## Work to complete
Word for word, reproduce every line of the data below.

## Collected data
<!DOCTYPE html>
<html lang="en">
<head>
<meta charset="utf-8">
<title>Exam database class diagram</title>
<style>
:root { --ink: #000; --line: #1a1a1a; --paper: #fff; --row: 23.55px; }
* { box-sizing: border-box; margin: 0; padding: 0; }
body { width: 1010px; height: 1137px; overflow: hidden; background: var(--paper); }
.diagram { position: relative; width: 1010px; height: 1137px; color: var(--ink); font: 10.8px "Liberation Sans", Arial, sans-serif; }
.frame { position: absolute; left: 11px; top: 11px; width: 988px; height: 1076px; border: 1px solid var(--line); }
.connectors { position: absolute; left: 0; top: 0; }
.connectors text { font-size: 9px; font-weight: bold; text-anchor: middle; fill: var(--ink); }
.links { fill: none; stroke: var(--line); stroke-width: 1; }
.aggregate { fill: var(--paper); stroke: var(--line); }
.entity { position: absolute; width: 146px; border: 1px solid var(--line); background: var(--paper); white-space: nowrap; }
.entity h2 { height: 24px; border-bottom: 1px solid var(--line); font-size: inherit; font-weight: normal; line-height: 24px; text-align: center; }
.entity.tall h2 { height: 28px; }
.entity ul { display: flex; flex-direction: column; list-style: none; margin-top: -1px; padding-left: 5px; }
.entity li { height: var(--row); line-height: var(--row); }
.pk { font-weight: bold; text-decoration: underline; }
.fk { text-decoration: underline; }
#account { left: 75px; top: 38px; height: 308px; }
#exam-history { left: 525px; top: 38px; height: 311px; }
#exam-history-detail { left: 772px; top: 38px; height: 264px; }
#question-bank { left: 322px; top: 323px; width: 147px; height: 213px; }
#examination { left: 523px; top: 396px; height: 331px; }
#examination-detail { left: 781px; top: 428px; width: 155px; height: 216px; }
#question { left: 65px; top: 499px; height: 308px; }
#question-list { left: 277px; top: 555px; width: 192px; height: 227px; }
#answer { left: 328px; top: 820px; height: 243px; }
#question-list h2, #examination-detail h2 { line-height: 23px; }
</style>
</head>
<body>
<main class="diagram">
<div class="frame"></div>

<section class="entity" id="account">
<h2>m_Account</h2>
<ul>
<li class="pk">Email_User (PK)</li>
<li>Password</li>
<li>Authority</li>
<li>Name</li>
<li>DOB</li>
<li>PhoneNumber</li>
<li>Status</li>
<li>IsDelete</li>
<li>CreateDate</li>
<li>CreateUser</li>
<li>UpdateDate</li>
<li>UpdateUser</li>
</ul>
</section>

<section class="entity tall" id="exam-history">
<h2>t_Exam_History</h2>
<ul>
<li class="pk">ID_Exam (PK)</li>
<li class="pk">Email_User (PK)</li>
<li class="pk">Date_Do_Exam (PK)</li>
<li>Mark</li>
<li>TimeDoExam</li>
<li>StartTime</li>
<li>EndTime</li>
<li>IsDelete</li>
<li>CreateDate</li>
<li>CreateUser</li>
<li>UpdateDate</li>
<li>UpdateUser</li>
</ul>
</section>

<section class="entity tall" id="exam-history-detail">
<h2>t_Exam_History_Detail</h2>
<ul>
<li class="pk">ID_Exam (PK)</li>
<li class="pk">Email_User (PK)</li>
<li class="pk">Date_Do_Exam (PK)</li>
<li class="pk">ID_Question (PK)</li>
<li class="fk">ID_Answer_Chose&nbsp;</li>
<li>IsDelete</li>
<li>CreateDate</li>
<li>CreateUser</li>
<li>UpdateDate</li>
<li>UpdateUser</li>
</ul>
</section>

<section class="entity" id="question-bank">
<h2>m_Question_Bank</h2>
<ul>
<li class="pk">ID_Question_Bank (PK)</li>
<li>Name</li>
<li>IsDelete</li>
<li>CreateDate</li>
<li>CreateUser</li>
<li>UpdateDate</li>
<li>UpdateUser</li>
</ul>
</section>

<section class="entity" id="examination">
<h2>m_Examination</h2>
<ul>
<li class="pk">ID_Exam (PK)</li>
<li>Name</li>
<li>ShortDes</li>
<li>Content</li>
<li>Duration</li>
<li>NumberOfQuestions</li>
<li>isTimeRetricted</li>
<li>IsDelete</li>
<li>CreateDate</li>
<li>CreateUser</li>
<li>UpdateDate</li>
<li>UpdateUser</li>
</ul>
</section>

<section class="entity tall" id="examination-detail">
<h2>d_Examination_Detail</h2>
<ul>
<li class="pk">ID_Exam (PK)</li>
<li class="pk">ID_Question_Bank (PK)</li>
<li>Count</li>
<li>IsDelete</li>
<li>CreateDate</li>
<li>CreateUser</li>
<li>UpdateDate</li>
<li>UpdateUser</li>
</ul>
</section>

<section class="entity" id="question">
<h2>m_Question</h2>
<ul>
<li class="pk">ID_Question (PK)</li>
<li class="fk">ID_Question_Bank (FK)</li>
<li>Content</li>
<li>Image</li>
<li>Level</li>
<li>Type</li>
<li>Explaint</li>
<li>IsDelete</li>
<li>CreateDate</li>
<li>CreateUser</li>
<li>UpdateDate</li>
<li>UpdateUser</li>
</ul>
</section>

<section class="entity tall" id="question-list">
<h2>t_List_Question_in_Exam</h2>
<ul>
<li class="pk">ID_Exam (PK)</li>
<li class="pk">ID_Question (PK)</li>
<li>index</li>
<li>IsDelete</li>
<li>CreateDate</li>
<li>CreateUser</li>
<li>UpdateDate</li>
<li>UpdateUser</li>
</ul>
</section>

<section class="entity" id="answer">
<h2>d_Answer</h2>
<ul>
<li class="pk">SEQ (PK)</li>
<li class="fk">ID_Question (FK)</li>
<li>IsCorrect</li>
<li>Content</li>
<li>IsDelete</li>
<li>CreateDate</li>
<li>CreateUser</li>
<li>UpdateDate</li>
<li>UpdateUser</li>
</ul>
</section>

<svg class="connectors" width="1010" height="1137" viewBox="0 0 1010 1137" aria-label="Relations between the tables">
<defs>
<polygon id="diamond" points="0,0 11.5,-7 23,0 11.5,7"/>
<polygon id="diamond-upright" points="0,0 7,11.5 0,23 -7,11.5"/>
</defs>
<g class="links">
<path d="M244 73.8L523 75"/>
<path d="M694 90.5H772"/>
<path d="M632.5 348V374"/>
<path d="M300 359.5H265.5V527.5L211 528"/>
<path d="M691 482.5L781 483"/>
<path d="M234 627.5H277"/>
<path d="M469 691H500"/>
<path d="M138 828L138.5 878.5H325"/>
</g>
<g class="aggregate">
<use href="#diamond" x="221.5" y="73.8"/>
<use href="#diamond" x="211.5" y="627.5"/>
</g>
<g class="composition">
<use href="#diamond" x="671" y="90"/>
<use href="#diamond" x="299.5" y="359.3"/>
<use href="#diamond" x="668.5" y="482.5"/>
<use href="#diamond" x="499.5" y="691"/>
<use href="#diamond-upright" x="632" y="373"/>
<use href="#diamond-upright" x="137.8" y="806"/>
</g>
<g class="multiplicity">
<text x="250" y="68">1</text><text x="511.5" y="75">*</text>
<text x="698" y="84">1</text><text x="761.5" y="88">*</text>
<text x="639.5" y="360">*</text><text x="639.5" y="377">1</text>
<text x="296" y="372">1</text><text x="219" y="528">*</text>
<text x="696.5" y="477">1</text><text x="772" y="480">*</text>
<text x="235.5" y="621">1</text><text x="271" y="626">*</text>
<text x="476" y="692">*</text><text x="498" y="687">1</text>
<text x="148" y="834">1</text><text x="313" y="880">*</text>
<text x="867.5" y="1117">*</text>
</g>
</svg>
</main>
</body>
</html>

## Response to this exercise
<!DOCTYPE html>
<html lang="en">
<head>
<meta charset="utf-8">
<title>Exam database class diagram</title>
<style>
:root { --ink: #000; --line: #1a1a1a; --paper: #fff; --row: 23.55px; }
* { box-sizing: border-box; margin: 0; padding: 0; }
body { width: 1010px; height: 1137px; overflow: hidden; background: var(--paper); }
.diagram { position: relative; width: 1010px; height: 1137px; color: var(--ink); font: 10.8px "Liberation Sans", Arial, sans-serif; }
.frame { position: absolute; left: 11px; top: 11px; width: 988px; height: 1076px; border: 1px solid var(--line); }
.connectors { position: absolute; left: 0; top: 0; }
.connectors text { font-size: 9px; font-weight: bold; text-anchor: middle; fill: var(--ink); }
.links { fill: none; stroke: var(--line); stroke-width: 1; }
.aggregate { fill: var(--paper); stroke: var(--line); }
.entity { position: absolute; width: 146px; border: 1px solid var(--line); background: var(--paper); white-space: nowrap; }
.entity h2 { height: 24px; border-bottom: 1px solid var(--line); font-size: inherit; font-weight: normal; line-height: 24px; text-align: center; }
.entity.tall h2 { height: 28px; }
.entity ul { display: flex; flex-direction: column; list-style: none; margin-top: -1px; padding-left: 5px; }
.entity li { height: var(--row); line-height: var(--row); }
.pk { font-weight: bold; text-decoration: underline; }
.fk { text-decoration: underline; }
#account { left: 75px; top: 38px; height: 308px; }
#exam-history { left: 525px; top: 38px; height: 311px; }
#exam-history-detail { left: 772px; top: 38px; height: 264px; }
#question-bank { left: 322px; top: 323px; width: 147px; height: 213px; }
#examination { left: 523px; top: 396px; height: 331px; }
#examination-detail { left: 781px; top: 428px; width: 155px; height: 216px; }
#question { left: 65px; top: 499px; height: 308px; }
#question-list { left: 277px; top: 555px; width: 192px; height: 227px; }
#answer { left: 328px; top: 820px; height: 243px; }
#question-list h2, #examination-detail h2 { line-height: 23px; }
</style>
</head>
<body>
<main class="diagram">
<div class="frame"></div>

<section class="entity" id="account">
<h2>m_Account</h2>
<ul>
<li class="pk">Email_User (PK)</li>
<li>Password</li>
<li>Authority</li>
<li>Name</li>
<li>DOB</li>
<li>PhoneNumber</li>
<li>Status</li>
<li>IsDelete</li>
<li>CreateDate</li>
<li>CreateUser</li>
<li>UpdateDate</li>
<li>UpdateUser</li>
</ul>
</section>

<section class="entity tall" id="exam-history">
<h2>t_Exam_History</h2>
<ul>
<li class="pk">ID_Exam (PK)</li>
<li class="pk">Email_User (PK)</li>
<li class="pk">Date_Do_Exam (PK)</li>
<li>Mark</li>
<li>TimeDoExam</li>
<li>StartTime</li>
<li>EndTime</li>
<li>IsDelete</li>
<li>CreateDate</li>
<li>CreateUser</li>
<li>UpdateDate</li>
<li>UpdateUser</li>
</ul>
</section>

<section class="entity tall" id="exam-history-detail">
<h2>t_Exam_History_Detail</h2>
<ul>
<li class="pk">ID_Exam (PK)</li>
<li class="pk">Email_User (PK)</li>
<li class="pk">Date_Do_Exam (PK)</li>
<li class="pk">ID_Question (PK)</li>
<li class="fk">ID_Answer_Chose&nbsp;</li>
<li>IsDelete</li>
<li>CreateDate</li>
<li>CreateUser</li>
<li>UpdateDate</li>
<li>UpdateUser</li>
</ul>
</section>

<section class="entity" id="question-bank">
<h2>m_Question_Bank</h2>
<ul>
<li class="pk">ID_Question_Bank (PK)</li>
<li>Name</li>
<li>IsDelete</li>
<li>CreateDate</li>
<li>CreateUser</li>
<li>UpdateDate</li>
<li>UpdateUser</li>
</ul>
</section>

<section class="entity" id="examination">
<h2>m_Examination</h2>
<ul>
<li class="pk">ID_Exam (PK)</li>
<li>Name</li>
<li>ShortDes</li>
<li>Content</li>
<li>Duration</li>
<li>NumberOfQuestions</li>
<li>isTimeRetricted</li>
<li>IsDelete</li>
<li>CreateDate</li>
<li>CreateUser</li>
<li>UpdateDate</li>
<li>UpdateUser</li>
</ul>
</section>

<section class="entity tall" id="examination-detail">
<h2>d_Examination_Detail</h2>
<ul>
<li class="pk">ID_Exam (PK)</li>
<li class="pk">ID_Question_Bank (PK)</li>
<li>Count</li>
<li>IsDelete</li>
<li>CreateDate</li>
<li>CreateUser</li>
<li>UpdateDate</li>
<li>UpdateUser</li>
</ul>
</section>

<section class="entity" id="question">
<h2>m_Question</h2>
<ul>
<li class="pk">ID_Question (PK)</li>
<li class="fk">ID_Question_Bank (FK)</li>
<li>Content</li>
<li>Image</li>
<li>Level</li>
<li>Type</li>
<li>Explaint</li>
<li>IsDelete</li>
<li>CreateDate</li>
<li>CreateUser</li>
<li>UpdateDate</li>
<li>UpdateUser</li>
</ul>
</section>

<section class="entity tall" id="question-list">
<h2>t_List_Question_in_Exam</h2>
<ul>
<li class="pk">ID_Exam (PK)</li>
<li class="pk">ID_Question (PK)</li>
<li>index</li>
<li>IsDelete</li>
<li>CreateDate</li>
<li>CreateUser</li>
<li>UpdateDate</li>
<li>UpdateUser</li>
</ul>
</section>

<section class="entity" id="answer">
<h2>d_Answer</h2>
<ul>
<li class="pk">SEQ (PK)</li>
<li class="fk">ID_Question (FK)</li>
<li>IsCorrect</li>
<li>Content</li>
<li>IsDelete</li>
<li>CreateDate</li>
<li>CreateUser</li>
<li>UpdateDate</li>
<li>UpdateUser</li>
</ul>
</section>

<svg class="connectors" width="1010" height="1137" viewBox="0 0 1010 1137" aria-label="Relations between the tables">
<defs>
<polygon id="diamond" points="0,0 11.5,-7 23,0 11.5,7"/>
<polygon id="diamond-upright" points="0,0 7,11.5 0,23 -7,11.5"/>
</defs>
<g class="links">
<path d="M244 73.8L523 75"/>
<path d="M694 90.5H772"/>
<path d="M632.5 348V374"/>
<path d="M300 359.5H265.5V527.5L211 528"/>
<path d="M691 482.5L781 483"/>
<path d="M234 627.5H277"/>
<path d="M469 691H500"/>
<path d="M138 828L138.5 878.5H325"/>
</g>
<g class="aggregate">
<use href="#diamond" x="221.5" y="73.8"/>
<use href="#diamond" x="211.5" y="627.5"/>
</g>
<g class="composition">
<use href="#diamond" x="671" y="90"/>
<use href="#diamond" x="299.5" y="359.3"/>
<use href="#diamond" x="668.5" y="482.5"/>
<use href="#diamond" x="499.5" y="691"/>
<use href="#diamond-upright" x="632" y="373"/>
<use href="#diamond-upright" x="137.8" y="806"/>
</g>
<g class="multiplicity">
<text x="250" y="68">1</text><text x="511.5" y="75">*</text>
<text x="698" y="84">1</text><text x="761.5" y="88">*</text>
<text x="639.5" y="360">*</text><text x="639.5" y="377">1</text>
<text x="296" y="372">1</text><text x="219" y="528">*</text>
<text x="696.5" y="477">1</text><text x="772" y="480">*</text>
<text x="235.5" y="621">1</text><text x="271" y="626">*</text>
<text x="476" y="692">*</text><text x="498" y="687">1</text>
<text x="148" y="834">1</text><text x="313" y="880">*</text>
<text x="867.5" y="1117">*</text>
</g>
</svg>
</main>
</body>
</html>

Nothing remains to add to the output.